  1. Previous measurements of other particular quantities, performed in similar conditions, have provided a repeatability standard deviation6.4 of $ \sigma_r$:

    $\displaystyle u=\sigma_r\,.$

  2. A manufacturer's calibration certificate states that the uncertainty, defined as $ k$ standard deviations, is ``$ \pm\Delta$'':

    $\displaystyle u=\frac{\Delta}{k}\,.$

  3. A result is reported in a publication as $ \overline{x}\pm \Delta$, stating that the average has been performed on four measurements and the uncertainty is a $ 95\, \%$ confidence interval. One has to conclude that the confidence interval has been calculated using the Student $ t$:

    $\displaystyle u=\frac{\Delta}{3.18}\,.$

  4. A manufacturer's specification states that the error on a quantity should not exceed $ \Delta$. With this limited information one has to assume a uniform distribution:

    $\displaystyle u=\frac{2\,\Delta}{\sqrt{12}}=\frac{\Delta}{\sqrt{3}}\,.$

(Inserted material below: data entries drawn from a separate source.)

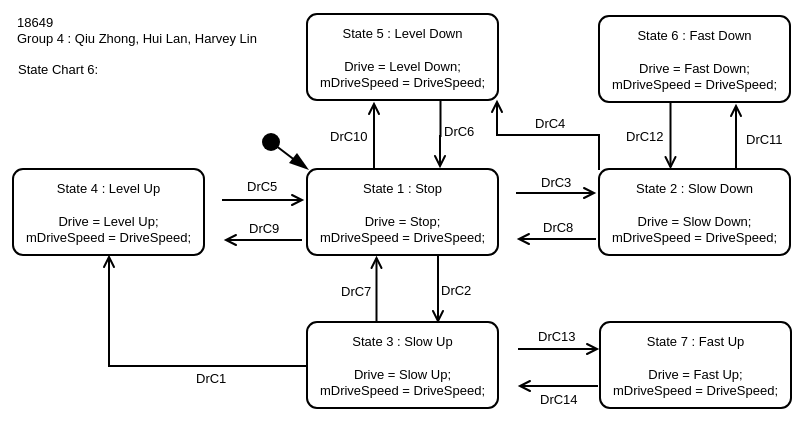
<!DOCTYPE html>
<html lang="en">
<head>
<meta charset="utf-8">
<title>State Chart 6</title>
<style>
:root { --ink: #000; --paper: #fff; }
* { box-sizing: border-box; margin: 0; }
html, body { width: 804px; height: 424px; overflow: hidden; background: var(--paper); }
.chart {
  position: relative; width: 804px; height: 424px; overflow: hidden;
  color: var(--ink); font: 13px/16px "Liberation Sans", Arial, sans-serif; white-space: nowrap;
}
.heading { position: absolute; left: 17px; top: 15px; }
.heading h1 { margin: 15px 0 0 1px; font: inherit; }
.transitions { position: absolute; left: 0; top: 0; fill: none; stroke: var(--ink); stroke-width: 2; }
.transitions .arrow { marker-end: url(#open-head); }
.transitions .solid { fill: var(--ink); stroke: none; }
.state {
  position: absolute; left: var(--x); top: var(--y); width: 193px; height: 88px;
  padding-top: 11px; border: 2px solid var(--ink); border-radius: 11px;
  background: var(--paper); text-align: center;
}
.state h2 { margin-bottom: 17px; font: inherit; }
.label { position: absolute; left: var(--x); top: var(--y); }
</style>
</head>
<body>
<main class="chart">
  <header class="heading">
    <p>18649</p>
    <p>Group 4 : Qiu Zhong, Hui Lan, Harvey Lin</p>
    <h1>State Chart 6:</h1>
  </header>

  <section class="state" style="--x:306px;--y:13px"><h2>State 5 : Level Down</h2><p>Drive = Level Down;</p><p>mDriveSpeed = DriveSpeed;</p></section>
  <section class="state" style="--x:598px;--y:15px"><h2>State 6 : Fast Down</h2><p>Drive = Fast Down;</p><p>mDriveSpeed = DriveSpeed;</p></section>
  <section class="state" style="--x:12px;--y:168px"><h2>State 4 : Level Up</h2><p>Drive = Level Up;</p><p>mDriveSpeed = DriveSpeed;</p></section>
  <section class="state" style="--x:306px;--y:168px"><h2>State 1 : Stop</h2><p>Drive = Stop;</p><p>mDriveSpeed = DriveSpeed;</p></section>
  <section class="state" style="--x:598px;--y:168px"><h2>State 2 : Slow Down</h2><p>Drive = Slow Down;</p><p>mDriveSpeed = DriveSpeed;</p></section>
  <section class="state" style="--x:306px;--y:321px"><h2>State 3 : Slow Up</h2><p>Drive = Slow Up;</p><p>mDriveSpeed = DriveSpeed;</p></section>
  <section class="state" style="--x:599px;--y:321px"><h2>State 7 : Fast Up</h2><p>Drive = Fast Up;</p><p>mDriveSpeed = DriveSpeed;</p></section>

  <svg class="transitions" width="804" height="424" viewBox="0 0 804 424" aria-hidden="true">
    <defs>
      <marker id="open-head" markerUnits="userSpaceOnUse" markerWidth="16" markerHeight="16" refX="12" refY="8" orient="auto">
        <path d="M2 3 12 8 2 13" fill="none" stroke="#000" stroke-width="2" stroke-linecap="round"/>
      </marker>
    </defs>
    <g class="initial">
      <circle class="solid" cx="271" cy="142" r="9"/>
      <path d="M271 142 296 161"/>
      <polygon class="solid" points="309,170 289,163 297,153"/>
    </g>
    <path class="arrow" d="M307 366H109V257"/>
    <path class="arrow" d="M438 256V321"/>
    <path class="arrow" d="M516 193H594"/>
    <path class="arrow" d="M599 170V135H497V102"/>
    <path class="arrow" d="M222 200H302"/>
    <path class="arrow" d="M440.5 101V136H440V166"/>
    <path class="arrow" d="M376.5 322V258"/>
    <path class="arrow" d="M596 239H519"/>
    <path class="arrow" d="M302 240H226"/>
    <path class="arrow" d="M374 168V104"/>
    <path class="arrow" d="M736 168V106"/>
    <path class="arrow" d="M670.5 103V167"/>
    <path class="arrow" d="M518 349H597"/>
    <path class="arrow" d="M598 386H520"/>
  </svg>

  <span class="label" style="--x:196px;--y:371px">DrC1</span>
  <span class="label" style="--x:441px;--y:283px">DrC2</span>
  <span class="label" style="--x:541px;--y:175px">DrC3</span>
  <span class="label" style="--x:535px;--y:116px">DrC4</span>
  <span class="label" style="--x:247px;--y:179px">DrC5</span>
  <span class="label" style="--x:444px;--y:124px">DrC6</span>
  <span class="label" style="--x:341px;--y:284px">DrC7</span>
  <span class="label" style="--x:543px;--y:220px">DrC8</span>
  <span class="label" style="--x:249px;--y:221px">DrC9</span>
  <span class="label" style="--x:330px;--y:129px">DrC10</span>
  <span class="label" style="--x:746px;--y:132px">DrC11</span>
  <span class="label" style="--x:626px;--y:129px">DrC12</span>
  <span class="label" style="--x:538px;--y:329px">DrC13</span>
  <span class="label" style="--x:540px;--y:392px">DrC14</span>
</main>
</body>
</html>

  5. A physical parameter of a Monte Carlo is believed to lie in the interval of $ \pm\Delta$ around its best value, but not with uniform distribution: the degree of belief that the parameter is at centre is higher than the degree of belief that it is at the edges of the interval. With this information a triangular distribution can be reasonably assumed:

    $\displaystyle u=\frac{\Delta}{\sqrt{6}}\,.$

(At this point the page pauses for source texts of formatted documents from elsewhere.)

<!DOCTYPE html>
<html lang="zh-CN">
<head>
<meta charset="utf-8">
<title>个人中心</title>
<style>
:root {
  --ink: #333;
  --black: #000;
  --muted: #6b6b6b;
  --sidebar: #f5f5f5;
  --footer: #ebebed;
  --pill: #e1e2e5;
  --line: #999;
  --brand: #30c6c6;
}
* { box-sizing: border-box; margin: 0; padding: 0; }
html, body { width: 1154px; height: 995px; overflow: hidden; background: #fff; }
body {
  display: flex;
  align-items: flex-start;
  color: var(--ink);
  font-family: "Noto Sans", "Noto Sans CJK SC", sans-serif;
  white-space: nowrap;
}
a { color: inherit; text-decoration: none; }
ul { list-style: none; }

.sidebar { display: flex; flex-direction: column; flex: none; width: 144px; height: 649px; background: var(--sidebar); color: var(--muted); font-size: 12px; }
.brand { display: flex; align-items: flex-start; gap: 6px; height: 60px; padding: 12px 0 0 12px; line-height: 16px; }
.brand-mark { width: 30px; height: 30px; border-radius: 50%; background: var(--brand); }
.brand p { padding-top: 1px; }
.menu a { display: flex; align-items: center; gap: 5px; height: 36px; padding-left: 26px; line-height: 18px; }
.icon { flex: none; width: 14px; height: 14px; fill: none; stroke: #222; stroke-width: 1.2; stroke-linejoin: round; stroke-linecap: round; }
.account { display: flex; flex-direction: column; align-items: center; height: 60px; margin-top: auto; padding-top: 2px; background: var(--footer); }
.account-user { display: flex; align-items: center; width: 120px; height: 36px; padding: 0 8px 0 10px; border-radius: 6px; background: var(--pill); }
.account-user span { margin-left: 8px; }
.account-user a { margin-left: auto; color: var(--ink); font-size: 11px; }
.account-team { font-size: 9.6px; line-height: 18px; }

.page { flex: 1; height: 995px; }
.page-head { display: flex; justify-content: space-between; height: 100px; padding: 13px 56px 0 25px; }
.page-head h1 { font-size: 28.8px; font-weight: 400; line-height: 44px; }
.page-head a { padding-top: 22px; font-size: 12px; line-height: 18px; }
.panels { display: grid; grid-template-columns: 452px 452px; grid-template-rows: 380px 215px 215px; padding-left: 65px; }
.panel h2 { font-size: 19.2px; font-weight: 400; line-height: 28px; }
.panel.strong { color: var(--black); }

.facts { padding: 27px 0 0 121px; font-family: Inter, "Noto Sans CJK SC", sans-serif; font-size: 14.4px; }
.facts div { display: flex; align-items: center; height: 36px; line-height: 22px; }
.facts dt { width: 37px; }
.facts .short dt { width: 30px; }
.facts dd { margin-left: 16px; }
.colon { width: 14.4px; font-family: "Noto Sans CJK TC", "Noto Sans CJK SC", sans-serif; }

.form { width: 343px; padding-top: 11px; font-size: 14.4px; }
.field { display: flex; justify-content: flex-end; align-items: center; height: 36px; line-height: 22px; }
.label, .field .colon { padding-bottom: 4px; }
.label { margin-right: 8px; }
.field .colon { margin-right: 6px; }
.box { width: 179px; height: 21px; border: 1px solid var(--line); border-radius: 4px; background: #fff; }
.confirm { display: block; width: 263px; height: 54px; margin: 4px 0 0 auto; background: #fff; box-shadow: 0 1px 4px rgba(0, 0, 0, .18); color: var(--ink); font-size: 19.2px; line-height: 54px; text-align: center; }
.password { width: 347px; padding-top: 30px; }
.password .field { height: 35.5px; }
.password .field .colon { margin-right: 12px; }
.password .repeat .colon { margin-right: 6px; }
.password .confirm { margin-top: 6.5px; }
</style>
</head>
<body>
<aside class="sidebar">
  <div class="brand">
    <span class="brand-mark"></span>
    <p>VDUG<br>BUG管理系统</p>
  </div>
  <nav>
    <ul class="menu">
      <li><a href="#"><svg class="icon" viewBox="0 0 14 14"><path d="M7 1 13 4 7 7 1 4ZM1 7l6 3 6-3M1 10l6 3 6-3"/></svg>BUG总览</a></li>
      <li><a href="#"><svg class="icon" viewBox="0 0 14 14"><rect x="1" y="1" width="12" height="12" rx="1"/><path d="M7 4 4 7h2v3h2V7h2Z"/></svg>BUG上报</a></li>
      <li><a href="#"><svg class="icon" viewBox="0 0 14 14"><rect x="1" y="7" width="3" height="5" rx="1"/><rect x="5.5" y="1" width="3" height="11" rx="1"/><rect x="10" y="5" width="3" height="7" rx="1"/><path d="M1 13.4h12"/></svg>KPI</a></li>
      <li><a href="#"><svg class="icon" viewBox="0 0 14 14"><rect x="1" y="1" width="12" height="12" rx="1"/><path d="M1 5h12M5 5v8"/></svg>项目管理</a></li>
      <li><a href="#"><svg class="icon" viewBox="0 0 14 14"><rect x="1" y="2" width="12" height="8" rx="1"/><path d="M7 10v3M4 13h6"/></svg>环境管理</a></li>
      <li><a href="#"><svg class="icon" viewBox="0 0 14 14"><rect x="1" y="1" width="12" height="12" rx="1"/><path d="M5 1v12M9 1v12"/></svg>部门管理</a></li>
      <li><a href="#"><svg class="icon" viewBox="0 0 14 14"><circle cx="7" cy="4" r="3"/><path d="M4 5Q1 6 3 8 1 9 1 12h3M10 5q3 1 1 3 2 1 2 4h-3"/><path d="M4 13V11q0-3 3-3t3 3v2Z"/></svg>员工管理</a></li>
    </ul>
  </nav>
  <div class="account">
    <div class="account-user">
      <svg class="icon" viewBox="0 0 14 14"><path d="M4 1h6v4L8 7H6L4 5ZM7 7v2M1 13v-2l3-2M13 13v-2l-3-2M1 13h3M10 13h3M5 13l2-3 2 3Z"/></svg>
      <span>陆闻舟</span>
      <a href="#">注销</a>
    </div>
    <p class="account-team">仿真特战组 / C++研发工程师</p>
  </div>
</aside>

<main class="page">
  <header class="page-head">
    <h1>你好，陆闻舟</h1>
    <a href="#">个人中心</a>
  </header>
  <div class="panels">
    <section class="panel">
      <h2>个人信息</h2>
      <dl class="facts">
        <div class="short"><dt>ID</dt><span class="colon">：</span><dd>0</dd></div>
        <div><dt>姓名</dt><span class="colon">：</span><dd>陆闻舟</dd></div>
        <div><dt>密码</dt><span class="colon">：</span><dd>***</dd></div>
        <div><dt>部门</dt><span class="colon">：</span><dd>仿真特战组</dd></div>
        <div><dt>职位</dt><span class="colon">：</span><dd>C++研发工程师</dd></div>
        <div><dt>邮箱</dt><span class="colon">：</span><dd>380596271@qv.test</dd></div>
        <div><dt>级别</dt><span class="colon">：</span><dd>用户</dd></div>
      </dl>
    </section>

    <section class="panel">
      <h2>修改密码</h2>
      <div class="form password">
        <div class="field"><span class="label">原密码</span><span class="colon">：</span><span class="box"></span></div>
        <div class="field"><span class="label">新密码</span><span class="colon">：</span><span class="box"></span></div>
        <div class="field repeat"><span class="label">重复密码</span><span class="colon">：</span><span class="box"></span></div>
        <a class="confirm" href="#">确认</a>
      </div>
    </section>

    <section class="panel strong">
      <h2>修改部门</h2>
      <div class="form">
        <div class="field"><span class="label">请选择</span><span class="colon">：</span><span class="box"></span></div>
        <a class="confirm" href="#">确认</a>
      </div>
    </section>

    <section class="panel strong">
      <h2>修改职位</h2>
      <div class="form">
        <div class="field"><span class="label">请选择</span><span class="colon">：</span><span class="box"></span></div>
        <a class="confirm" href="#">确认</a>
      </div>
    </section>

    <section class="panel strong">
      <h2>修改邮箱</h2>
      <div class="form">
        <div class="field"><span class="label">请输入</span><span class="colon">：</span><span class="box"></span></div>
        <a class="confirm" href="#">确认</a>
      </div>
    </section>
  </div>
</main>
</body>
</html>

    Note that the coefficient in front of $ \Delta$ changes from the $ 0.58$ of the previous example to the $ 0.41$ of this. If the interval $ \pm\Delta$ were a $ 3\sigma$ interval then the coefficient would have been equal to $ 0.33$. These variations -- to be considered extreme -- are smaller than the statistical fluctuations of empirical standard deviations estimated from $ \approx 10$ measurements. This shows that one should not be worried that the type B uncertainties are less accurate than type A, especially if one tries to model the distribution of the physical quantity honestly.
  6. The absolute energy calibration of an electromagnetic calorimeter module is not known exactly and is estimated to be between the nominal one and $ +10\,\%$. The ``statistical'' error is known by test beam measurements to be $ 18\%/\sqrt{E/\mbox{GeV}}$. What is the uncertainty on the energy measurement of an electron which has apparently released 30 GeV?
  7. Note added: the original version of the primer contained at this point a ``more realistic and slightly more complicated example'', which requires, instead, a next-to-linear treatment [45], which was not included in the notes, neither is it in this new version. Therefore, I prefer to skip this example in order to avoid confusion.

next up previous contents
Next: Caveat concerning the blind Up: Approximate methods Previous: Evaluation of type B   Contents
Giulio D'Agostini 2003-05-15